Within each element of the Standard there are numbered clauses. These clauses, fifty-nine in total, form the requirements of the Standard by element. The clauses are generic in nature (not sector- specific) and can be easily adopted by any type of organization. To achieve innovation maturity, organizations are assessed against the TIM-PD-001 Innovation Management Standard using the Assessment Checklist (or for simple level-1 assessments, the self-assessment checklist). Organizations should address each item in all elements of the Standard in some way. By doing so, the organization develops its own unique Innovation Management System.
Why have an innovation management standard?
Any organization, in order to stay alive and relevant, needs to continually adapt itself to its environment. Many of those changes are small, some changes and developments are significant and radical. This standard describes precisely what it takes for an organization to be truly innovative, to make those changes big and small. It helps organizations get better at creating new and different services, products and processes and thereby stay relevant. Saving time, cost, and effort. Get smarter and better innovating capability improvement.

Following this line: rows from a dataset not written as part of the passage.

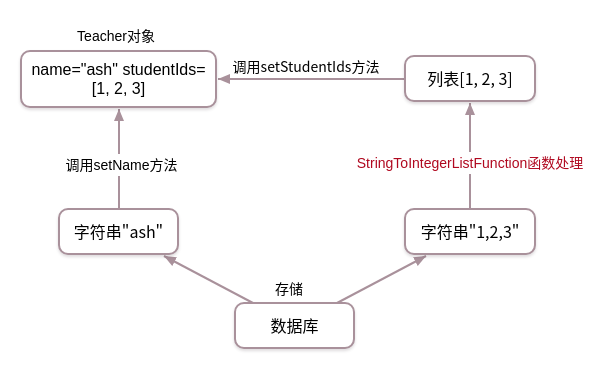
<!DOCTYPE html>
<html lang="zh-CN">
<head>
<meta charset="utf-8">
<title>Teacher对象</title>
<style>
  :root {
    --paper: #ffffff;
    --ink: #000000;
    --stroke: #a9919b;
    --accent: #b0081f;
    --shadow: rgba(80, 60, 70, 0.18);
    --sans: "Liberation Sans", "Noto Sans CJK SC", sans-serif;
    --cjk: "Noto Sans CJK SC", sans-serif;
  }
  * { box-sizing: border-box; }
  html, body { margin: 0; overflow: hidden; background: var(--paper); }
  .diagram {
    position: relative;
    width: 610px;
    height: 370px;
    overflow: hidden;
    color: var(--ink);
    font-family: var(--sans);
  }
  .connectors { position: absolute; left: 0; top: 0; }
  .connectors line { stroke: var(--stroke); stroke-width: 2; }
  .connectors polygon { fill: var(--stroke); }
  .node {
    position: absolute;
    display: flex;
    align-items: center;
    justify-content: center;
    border: 2px solid var(--stroke);
    border-radius: 10px;
    background: var(--paper);
    box-shadow: 0 2px 3px var(--shadow);
    font: 16px/19px var(--cjk);
    text-align: center;
    white-space: nowrap;
  }
  .teacher { left: 20px; top: 50px; width: 197px; height: 58px; font-family: var(--sans); }
  .list { left: 404px; top: 55px; width: 132px; height: 47px; }
  .name-string { left: 58px; top: 208px; width: 121px; height: 47px; }
  .ids-string { left: 404px; top: 208px; width: 132px; height: 47px; }
  .database { left: 234px; top: 302px; width: 121px; height: 47px; }
  .label {
    position: absolute;
    transform: translate(-50%, -50%);
    font-size: 14px;
    line-height: 18px;
    white-space: nowrap;
  }
  .on-line { padding: 2px 0; background: var(--paper); }
  .teacher-title { left: 116px; top: 36px; }
  .set-ids { left: 306px; top: 66px; font-family: var(--cjk); }
  .set-name { left: 121.5px; top: 165px; }
  .convert { left: 470px; top: 163px; color: var(--accent); }
  .store { left: 289px; top: 289px; }
</style>
</head>
<body>
<main class="diagram">
  <svg class="connectors" width="610" height="370" viewBox="0 0 610 370" aria-hidden="true">
    <defs>
      <marker id="arrowhead" viewBox="0 0 12 10" refX="12" refY="5" markerWidth="12" markerHeight="10" markerUnits="userSpaceOnUse" orient="auto">
        <polygon points="0,0 12,5 0,10"/>
      </marker>
    </defs>
    <line x1="253" y1="303" x2="164" y2="256" marker-end="url(#arrowhead)"/>
    <line x1="337" y1="303" x2="426" y2="256" marker-end="url(#arrowhead)"/>
    <line x1="119" y1="209" x2="119" y2="109" marker-end="url(#arrowhead)"/>
    <line x1="470" y1="209" x2="470" y2="103" marker-end="url(#arrowhead)"/>
    <line x1="405" y1="79" x2="218" y2="79" marker-end="url(#arrowhead)"/>
  </svg>

  <div class="node teacher">name="ash" studentIds=<br>[1, 2, 3]</div>
  <div class="node list">列表[1, 2, 3]</div>
  <div class="node name-string">字符串"ash"</div>
  <div class="node ids-string">字符串"1,2,3"</div>
  <div class="node database">数据库</div>

  <div class="label teacher-title">Teacher对象</div>
  <div class="label set-ids">调用setStudentIds方法</div>
  <div class="label on-line set-name">调用setName方法</div>
  <div class="label on-line convert">StringToIntegerListFunction函数处理</div>
  <div class="label store">存储</div>
</main>
</body>
</html>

What is this standard?
This is a truly international and universal innovation management standard. It is the first of its kind. Utmost care has been given to make this standard available and accessible to all organizations, regardless of their nature, purpose and activities. The standard consists of seven main documents:
- The Innovation Management Standard itself
- An assessment checklist
- An interpretation guideline, containing assessment notes
- A basic implementation guideline
- Innovation definitions
- Innovation metrics
- The accreditation and certification program (its rule set).
A whole range of further support documents is available, such as for example a special guideline for using this standard in smaller organizations, a guideline for sustainability, a guideline on process, on innovation venturing, and many internal tools which help auditors and consultants make innovation assessments and provide advice respectively.
What does this standard cover?
It describes the ideal situation or norm of any organization’s measures to be truly innovative. This is done according to three overarching criteria that determine an organization’s innovation capability: innovation planning, innovation execution, and innovation deployment. The standard covers six major areas: Culture, Leadership, Resources, Processes, Monitoring and Measuring, and Improvement.
How does an assessment work?
With this standard, organizations can perform self-assessments, which gives them the possibility to opt for a self-declaration to reach level 1. They can aim for higher levels of capability by asking an accredited Certification Partner to rate them against the 3 dimensions mentioned above, which provides an image of where improvements could be made, so as to be able to continuously improve their capabilities to innovate and increase overall performance. Attention has been given to incorporate principles of sustainability.